▶ **What you will do**: Search the records for the word "linecap". Copy every line where it appears.

___

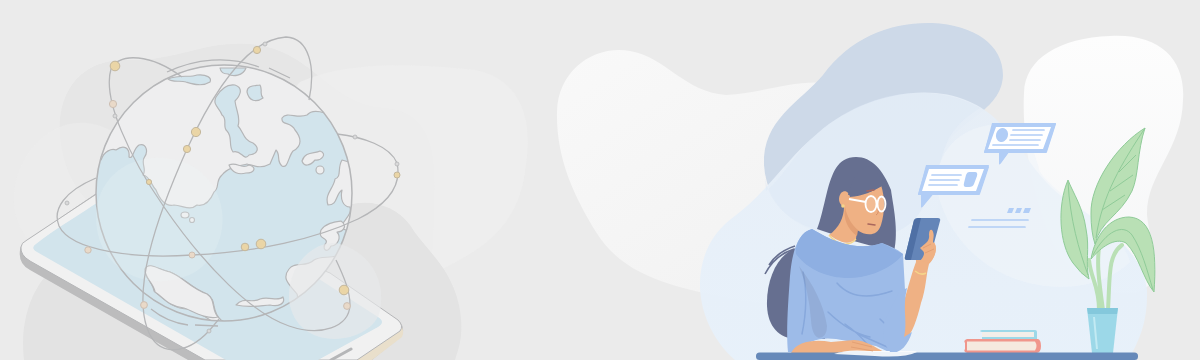
<!DOCTYPE html>
<html lang="en">
<head>
<meta charset="utf-8">
<title>Global messaging banner</title>
<style>
:root {
  --paper: #ebebeb;
  --line: #b5b6b8;
  --sea: #d2e4ec;
  --land: #eeeeef;
  --node: #ead5a6;
  --node-soft: #e9d9c8;
  --hair: #666f90;
  --skin: #efb184;
  --skin-shade: #e3a074;
  --sweater: #9dbbe8;
  --sweater-shade: #87a8dc;
  --desk: #6689b9;
  --bubble: #b1cdf6;
  --leaf: #b9e0b5;
  --leaf-line: #8fcb98;
  --pot: #9cd8e8;
  --book: #f0968c;
}
html, body { margin: 0; height: 100%; overflow: hidden; background: var(--paper); }
.banner { display: block; width: 1200px; height: 360px; }
.orbit { fill: none; stroke: var(--line); stroke-width: 1.3; }
.coast { stroke: var(--line); stroke-width: 1.2; stroke-linejoin: round; }
.sea { fill: var(--sea); }
.land { fill: var(--land); }
.node { fill: var(--node); stroke: #c4b79c; stroke-width: 1; }
.node-soft { fill: var(--node-soft); stroke: #cdbfb3; stroke-width: 1; }
.dot { fill: #d9d9da; stroke: var(--line); stroke-width: .8; }
.hair { fill: var(--hair); }
.skin { fill: var(--skin); }
.fold { fill: none; stroke: var(--sweater-shade); stroke-width: 1.5; stroke-linecap: round; }
.bubble { fill: #fff; stroke: var(--bubble); stroke-width: 2; stroke-linejoin: round; }
.bubble-line { fill: none; stroke: var(--bubble); stroke-width: 1.7; stroke-linecap: round; }
.bubble-fill { fill: var(--bubble); }
.leaf { fill: var(--leaf); stroke: var(--leaf-line); stroke-width: 1; }
.vein { fill: none; stroke: var(--leaf-line); stroke-width: 1; }
.stem { fill: none; stroke: var(--leaf); stroke-width: 4; stroke-linecap: round; }
</style>
</head>
<body>
<svg class="banner" viewBox="0 0 1200 360" role="img" aria-label="A globe with orbits above a phone, and a woman reading messages at a desk">
  <defs>
    <linearGradient id="white-fade" x1="0" y1="0" x2="1" y2="1">
      <stop offset="0" stop-color="#f9f9f9"/>
      <stop offset="1" stop-color="#f0f0f0"/>
    </linearGradient>
    <linearGradient id="halo-fade" x1="0" y1="0" x2="0" y2="1">
      <stop offset="0" stop-color="#e6eef7"/>
      <stop offset="1" stop-color="#e7f1fb"/>
    </linearGradient>
    <linearGradient id="leaf-white" x1="0" y1="0" x2="0" y2="1">
      <stop offset="0" stop-color="#fdfdfd"/>
      <stop offset="1" stop-color="#f5f6f7"/>
    </linearGradient>
    <clipPath id="globe-clip"><circle cx="224" cy="193" r="128"/></clipPath>
  </defs>

  <rect width="1200" height="360" fill="#ebebeb"/>

  <g id="left-backdrop">
    <path d="M62 150C52 100 75 60 125 60C180 62 205 38 258 45C315 54 330 105 385 108C430 112 436 150 434 200C432 260 438 300 380 295C280 285 80 260 62 150Z" fill="#e6e6e6"/>
    <path d="M300 82C350 60 420 64 475 70C525 80 532 125 526 165C520 225 485 248 440 270C400 300 370 290 340 250C310 205 270 110 300 82Z" fill="#efefef" opacity=".75"/>
    <path d="M310 240C330 195 385 192 410 225C425 250 450 265 459 305C465 335 458 350 455 360H24C18 310 40 260 90 250C180 235 280 280 310 240Z" fill="#e3e3e3"/>
    <path d="M14 195C16 150 60 105 110 130C170 150 210 160 222 200C235 250 190 292 140 292C80 290 10 250 14 195Z" fill="#ededed" opacity=".45"/>
  </g>

  <g id="phone-tablet">
    <path d="M20 250Q18 264 30 270L188 360H372L402 335Q405 328 400 322L290 250L98 192L26 241Q20 245 20 250Z" fill="#bcbcbd"/>
    <path d="M372 360L402 337Q405 330 400 325L350 360Z" fill="#e9dfcb"/>
    <path d="M21 247Q20 255 30 261L205 360H357L400 331Q404 326 398 320L330 273L110 185L27 240Q21 243 21 247Z" fill="#f1f1f1" stroke="#b5b6b8"/>
    <path d="M36 244Q30 248 37 252L226 360H318L378 327Q386 322 378 317L305 270L110 195L92 206C76 217 55 229 36 244Z" class="sea"/>
    <path d="M331 360L351 349" stroke="#b5b6b8" stroke-width="3" stroke-linecap="round"/>
  </g>

  <g id="globe">
    <circle cx="224" cy="193" r="128" class="land"/>
    <g clip-path="url(#globe-clip)" class="coast">
      <path class="sea" d="M90 165L101 160C104 151 112 148 116 150C124 144 130 148 129 157C133 160 133 149 139 145C146 143 149 151 144 158C141 164 147 169 143 175C150 176 151 185 156 190C160 200 165 207 174 205C184 206 190 211 197 205C206 207 211 199 214 192C220 188 215 181 222 175C228 167 239 166 247 164C255 166 261 169 270 164L276 150C281 155 276 161 282 166C288 169 288 157 293 151C303 146 301 137 295 130C291 121 281 126 282 118C287 111 297 119 307 115C313 108 326 112 335 119L365 140V340H265C251 324 235 329 221 320C210 310 218 301 207 294C192 289 185 278 170 272C158 269 150 264 147 267C142 276 153 282 154 291C165 300 174 309 188 309C199 313 211 318 220 330H160L80 260Z"/>
      <path class="sea" d="M216 97C222 87 228 84 235 85C244 88 240 96 235 101C236 111 241 117 238 126C244 132 243 140 253 143C260 148 258 154 249 155C244 162 241 149 233 152C228 145 233 137 227 131C222 127 228 119 222 115C220 108 212 105 216 97Z"/>
      <path class="sea" d="M247 92C247 85 255 86 260 85C263 90 259 94 263 98C256 103 249 101 247 92Z"/>
      <path class="sea" d="M168 79C180 74 190 78 197 75C207 74 212 78 210 82C202 87 193 84 186 82C180 80 173 83 168 79Z"/>
      <path class="sea" d="M220 68H246C243 76 233 77 228 74Q221 74 220 68Z"/>
      <path class="land" d="M328 205C324 194 334 188 335 179C342 177 337 168 342 160L360 165V235L340 228C345 218 352 215 350 207C343 207 340 199 342 190C335 195 338 205 328 205Z"/>
      <path class="land" d="M321 230C326 223 334 222 341 221C348 226 343 232 337 232C342 238 337 246 331 246C327 255 321 248 326 243C329 237 317 240 321 230Z"/>
      <path class="land" d="M302 161C305 151 315 154 320 151C328 154 321 161 315 160C310 166 304 167 302 161Z"/>
      <path class="land" d="M289 269C295 261 306 268 314 260C323 254 336 262 350 248V320H284C290 309 300 304 297 294C290 285 281 279 289 269Z"/>
      <path class="land" d="M236 305C244 296 251 304 260 299C269 296 278 302 283 297C286 304 278 307 270 305C258 306 249 308 236 305Z"/>
      <path class="land" d="M145 269C149 261 159 270 170 272C183 277 190 288 207 294C216 300 211 309 218 317C205 320 191 310 184 308C169 307 163 297 155 292C154 283 144 278 145 269Z"/>
      <circle class="land" cx="320" cy="170" r="4"/>
      <ellipse class="land" cx="185" cy="215" rx="4" ry="3"/>
      <circle class="land" cx="192" cy="220" r="2.5"/>
      <path class="land" d="M229 165C237 161 241 170 249 165C257 167 255 173 246 173C239 175 232 173 229 165Z"/>
    </g>
    <circle cx="224" cy="193" r="128" fill="none" stroke="#b5b6b8" stroke-width="1.5"/>
    <path class="orbit" d="M167 72C195 59 228 55 259 67M269 68L290 78M151 309C162 318 173 323 188 325M195 325L218 326"/>
  </g>

  <path d="M289 300C287 260 320 238 340 244C370 253 386 280 380 311C372 345 296 355 289 300Z" fill="#e8eaeb" opacity=".65"/>
  <path d="M96 217C96 170 145 144 190 165C232 187 232 245 198 270C158 296 96 276 96 217Z" fill="#edf3f6" opacity=".22"/>

  <g id="orbits">
    <path class="orbit" d="M96 178C65 191 52 209 59 226C71 251 135 259 192 255C257 252 316 239 358 219C388 204 402 185 397 163C390 146 363 137 337 134"/>
    <path class="orbit" d="M182 77C151 54 120 52 111 69C102 99 130 158 164 207C206 268 253 314 289 326C321 337 349 327 350 305C350 291 344 277 336 260"/>
    <path class="orbit" d="M309 100C316 67 309 38 286 37C249 39 215 88 187 149C153 225 134 289 147 328C158 359 187 354 209 331L219 319"/>
    <circle class="node" cx="115" cy="66" r="4.8"/>
    <circle class="node" cx="257" cy="50" r="3.6"/>
    <circle class="node" cx="196" cy="132" r="4.6"/>
    <circle class="node" cx="187" cy="149" r="3.6"/>
    <circle class="node" cx="245" cy="247" r="3.8"/>
    <circle class="node" cx="261" cy="244" r="4.8"/>
    <circle class="node" cx="344" cy="290" r="4.8"/>
    <circle class="node-soft" cx="347" cy="306" r="3.4"/>
    <circle class="node-soft" cx="113" cy="104" r="3.6"/>
    <circle class="node-soft" cx="88" cy="250" r="3.2"/>
    <circle class="node-soft" cx="192" cy="255" r="3"/>
    <circle class="node-soft" cx="144" cy="305" r="3.4"/>
    <circle class="node" cx="149" cy="182" r="2.6"/>
    <circle class="node" cx="397" cy="175" r="3"/>
    <circle class="dot" cx="397" cy="164" r="2"/>
    <circle class="dot" cx="355" cy="137" r="2"/>
    <circle class="dot" cx="265" cy="44" r="2"/>
    <circle class="dot" cx="115" cy="116" r="2"/>
    <circle class="dot" cx="67" cy="203" r="2"/>
    <circle class="dot" cx="209" cy="331" r="2"/>
  </g>

  <g id="right-backdrop">
    <path d="M557 112C558 70 594 45 630 51C666 57 684 92 726 95C770 93 800 74 850 87C930 108 960 165 930 225C900 290 830 312 745 301C680 289 625 279 596 232C574 196 556 158 557 112Z" fill="url(#white-fade)"/>
    <path d="M764 165C762 120 800 102 823 75C850 38 890 22 932 23C975 25 1003 45 1003 75C1002 112 956 120 944 150C930 192 925 230 880 236C815 243 768 220 764 165Z" fill="#cdd9e8"/>
    <path d="M1024 93C1025 58 1060 38 1110 36C1160 33 1186 60 1183 100C1182 150 1146 175 1147 215C1150 245 1164 268 1148 286C1128 304 1085 288 1062 258C1038 224 1021 145 1024 93Z" fill="url(#leaf-white)"/>
    <path d="M735 360C690 320 688 252 731 219C768 192 785 160 818 133C860 96 925 82 968 101C1015 121 1022 165 1060 195C1105 225 1143 252 1147 290C1148 320 1140 340 1128 360Z" fill="url(#halo-fade)" opacity=".94"/>
    <path d="M764 165C764 212 805 240 880 236C925 230 930 192 944 150C948 135 960 120 980 108C930 80 865 92 818 133C795 152 784 177 766 191Z" fill="#dbe6f3" opacity=".45"/>
    <path d="M937 190C935 155 955 132 985 126C1015 120 1030 132 1040 172C1065 205 1120 225 1130 262C1080 310 960 290 937 190Z" fill="#f0f5fb" opacity=".6"/>
  </g>

  <g id="messages">
    <path class="bubble" d="M994 124H1055L1046 152H1008L1000 163L1002 152H985Z"/>
    <path class="bubble-fill" d="M992 123H1056L1046 153H1008L999 165V153H984ZM996 127L988 149H1043L1051 127Z" fill-rule="evenodd"/>
    <ellipse class="bubble-fill" cx="1002" cy="135" rx="6" ry="7" transform="rotate(18 1002 135)"/>
    <path class="bubble-line" d="M1013 130H1044M1011 135H1042M1010 140H1040M993 145H1038"/>
    <path class="bubble" d="M927 167H988L979 194H932L922 206V194H919Z"/>
    <path class="bubble-fill" d="M926 165H989L979 195H932L921 208V195H918ZM929 169L922 191H976L984 169Z" fill-rule="evenodd"/>
    <path class="bubble-fill" d="M969 172H975Q978 172 977 176L974 184Q973 187 969 187H966Q963 187 964 183L966 175Q967 172 969 172Z"/>
    <path class="bubble-line" d="M932 175H961M930 180H959M929 185H957"/>
    <path class="bubble-line" d="M972 220H1028M969 227H1025"/>
    <path class="bubble-fill" d="M1009 208H1014L1012 213H1007ZM1017 208H1022L1020 213H1015ZM1025 208H1031L1029 213H1023Z"/>
  </g>

  <g id="plant">
    <path class="stem" d="M1099 310C1099 285 1091 280 1089 260M1103 310C1099 280 1096 265 1100 238M1108 310C1110 275 1108 255 1122 245"/>
    <path class="leaf" d="M1145 128C1117 145 1090 184 1091 214Q1091 232 1095 244C1100 221 1120 216 1132 191C1139 175 1137 152 1145 128Z"/>
    <path class="leaf" d="M1068 180C1057 206 1059 244 1073 263Q1081 274 1089 279C1085 263 1090 249 1086 229C1083 207 1073 193 1068 180Z"/>
    <path class="leaf" d="M1091 259C1095 236 1109 217 1129 217C1153 218 1157 250 1154 292C1143 279 1139 256 1126 243C1115 237 1101 247 1091 259Z"/>
    <path class="vein" d="M1145 128C1122 163 1102 195 1096 238M1102 210L1125 195M1110 191L1133 175M1119 172L1136 155M1068 182C1070 220 1079 250 1088 275M1093 255C1106 231 1123 223 1132 235C1142 250 1147 270 1153 290"/>
    <path d="M1087 308H1118L1113 353H1092Z" fill="#9cd8e8"/>
    <path d="M1087 308H1118L1117 314H1088Z" fill="#84c8dc"/>
    <path d="M1094 317L1097 349" stroke="#c2eaf3" stroke-width="2"/>
  </g>

  <g id="books">
    <path d="M982 330H1035Q1037 330 1037 332V339H982V337H1033V332H982Q978 331 982 330Z" fill="#9cd8e8"/>
    <path d="M982 332H1034V337H982Z" fill="#f2eee9"/>
    <path d="M967 339H1038Q1041 340 1041 346Q1041 352 1037 353H967Q963 352 965 349V343Q963 340 967 339Z" fill="#f0968c"/>
    <path d="M967 341.5H1035Q1038 346 1035 350.5H967Z" fill="#f5e9df"/>
  </g>

  <g id="woman">
    <path class="hair" d="M800 247C781 250 766 275 767 306C768 327 779 338 796 339H825V260Z"/>
    <path d="M765 274Q775 255 794 249M769 265Q777 252 795 246" fill="none" stroke="#666f90" stroke-width="1.6"/>
    <path class="hair" d="M856 157C837 157 832 174 827 192C823 208 821 219 817 229L850 240L894 252C899 230 893 205 891 190C883 170 872 157 856 157Z"/>
    <path class="skin" d="M841 193C845 189 849 192 850 197C862 196 874 192 881 185C885 197 885 212 881 225C877 237 866 236 857 230L856 239C847 247 837 240 829 235C839 228 844 217 844 207C838 204 838 197 841 193Z"/>
    <path d="M845 207C847 217 852 225 858 230L857 236C847 229 843 218 845 207Z" fill="#e3a074"/>
    <path class="hair" d="M848 195C852 179 859 166 872 166L885 184C874 192 862 195 848 195Z"/>
    <path d="M867 191L874 190M868 224L875 225" stroke="#a9665c" stroke-width="1.5" stroke-linecap="round"/>
    <path d="M877 206Q880 213 876 215" fill="none" stroke="#d88e67"/>
    <g fill="#f5c7a4" fill-opacity=".5" stroke="#fff" stroke-width="1.8">
      <ellipse cx="871" cy="204" rx="5.5" ry="8"/>
      <ellipse cx="881.5" cy="204" rx="4" ry="7.5"/>
      <path d="M866 202L849 199" fill="none"/>
    </g>
    <circle cx="843" cy="206" r="1.8" fill="#f5d58a"/>
    <path d="M829 235C839 247 850 246 856 239" fill="none" stroke="#f5d58a" stroke-width="1.5"/>
    <path d="M812 229C798 232 792 252 790 276C788 304 786 333 788 352H798C808 340 821 337 836 339L876 346L891 353L905 345C899 322 900 303 905 290L903 254C897 249 890 246 882 243C862 250 840 246 812 229Z" fill="#9dbbe8"/>
    <path d="M812 229C800 232 795 246 796 254C810 273 836 281 861 277C881 273 896 264 903 254L882 243C862 250 840 246 812 229Z" fill="#8eafe2"/>
    <path class="fold" d="M803 272Q809 300 802 334M837 283Q855 304 892 291M828 312Q850 333 870 337M858 334L894 350M880 319Q890 330 899 330M845 324Q858 333 867 344"/>
    <path class="hair" d="M799 266C813 284 824 305 827 326Q827 337 819 338Q812 336 811 320Q809 291 799 266Z" opacity=".18"/>
    <path class="skin" d="M791 353C797 341 815 339 831 342L854 340C867 341 875 347 884 352L877 354H794Z"/>
    <path d="M835 354Q845 349 870 351H917Q909 358 880 359H838Z" fill="#f8fafc"/>
    <path d="M852 342L872 347M851 347L873 351" stroke="#e3a074" stroke-width="1"/>
    <path class="skin" d="M901 312C907 291 912 272 916 262C915 253 922 250 926 247L931 232C934 232 934 237 933 241C938 246 936 257 929 264C926 275 926 289 921 303C917 320 912 334 905 340C901 342 895 339 890 336Z"/>
    <path d="M899 292L907 288C902 310 908 321 904 337L912 332C908 345 901 353 891 353C883 344 881 333 885 320Z" fill="#9dbbe8"/>
    <path d="M915 271Q921 276 926 273" fill="none" stroke="#f5d58a" stroke-width="1.5"/>
    <path d="M917 218H938Q941 218 940 221L930 258Q929 260 926 260H907Q904 260 905 257L914 220Q915 218 917 218Z" fill="#6485b8"/>
    <path d="M918 218H921L911 260H907Q904 260 905 257L914 220Z" fill="#4f70a5"/>
    <path class="skin" d="M920 248C925 244 930 241 929 235Q929 229 932 230C935 234 933 239 933 242C939 246 935 258 929 263L920 261Q926 254 923 251Z"/>
    <path d="M923 248L931 244M925 253L934 249" stroke="#e3a074" stroke-width="1"/>
  </g>

  <rect id="desk" x="756" y="352.5" width="382" height="7.5" rx="3.5" fill="#6689b9"/>
  <path id="paper-sheet" d="M834 354Q845 350 875 352H917Q905 358 875 356Z" fill="#eef3f9"/>
</svg>
</body>
</html>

___

▶ **Your solution**:
.fold { fill: none; stroke: var(--sweater-shade); stroke-width: 1.5; stroke-linecap: round; }
.bubble-line { fill: none; stroke: var(--bubble); stroke-width: 1.7; stroke-linecap: round; }
.stem { fill: none; stroke: var(--leaf); stroke-width: 4; stroke-linecap: round; }
    <path d="M331 360L351 349" stroke="#b5b6b8" stroke-width="3" stroke-linecap="round"/>
    <path d="M867 191L874 190M868 224L875 225" stroke="#a9665c" stroke-width="1.5" stroke-linecap="round"/>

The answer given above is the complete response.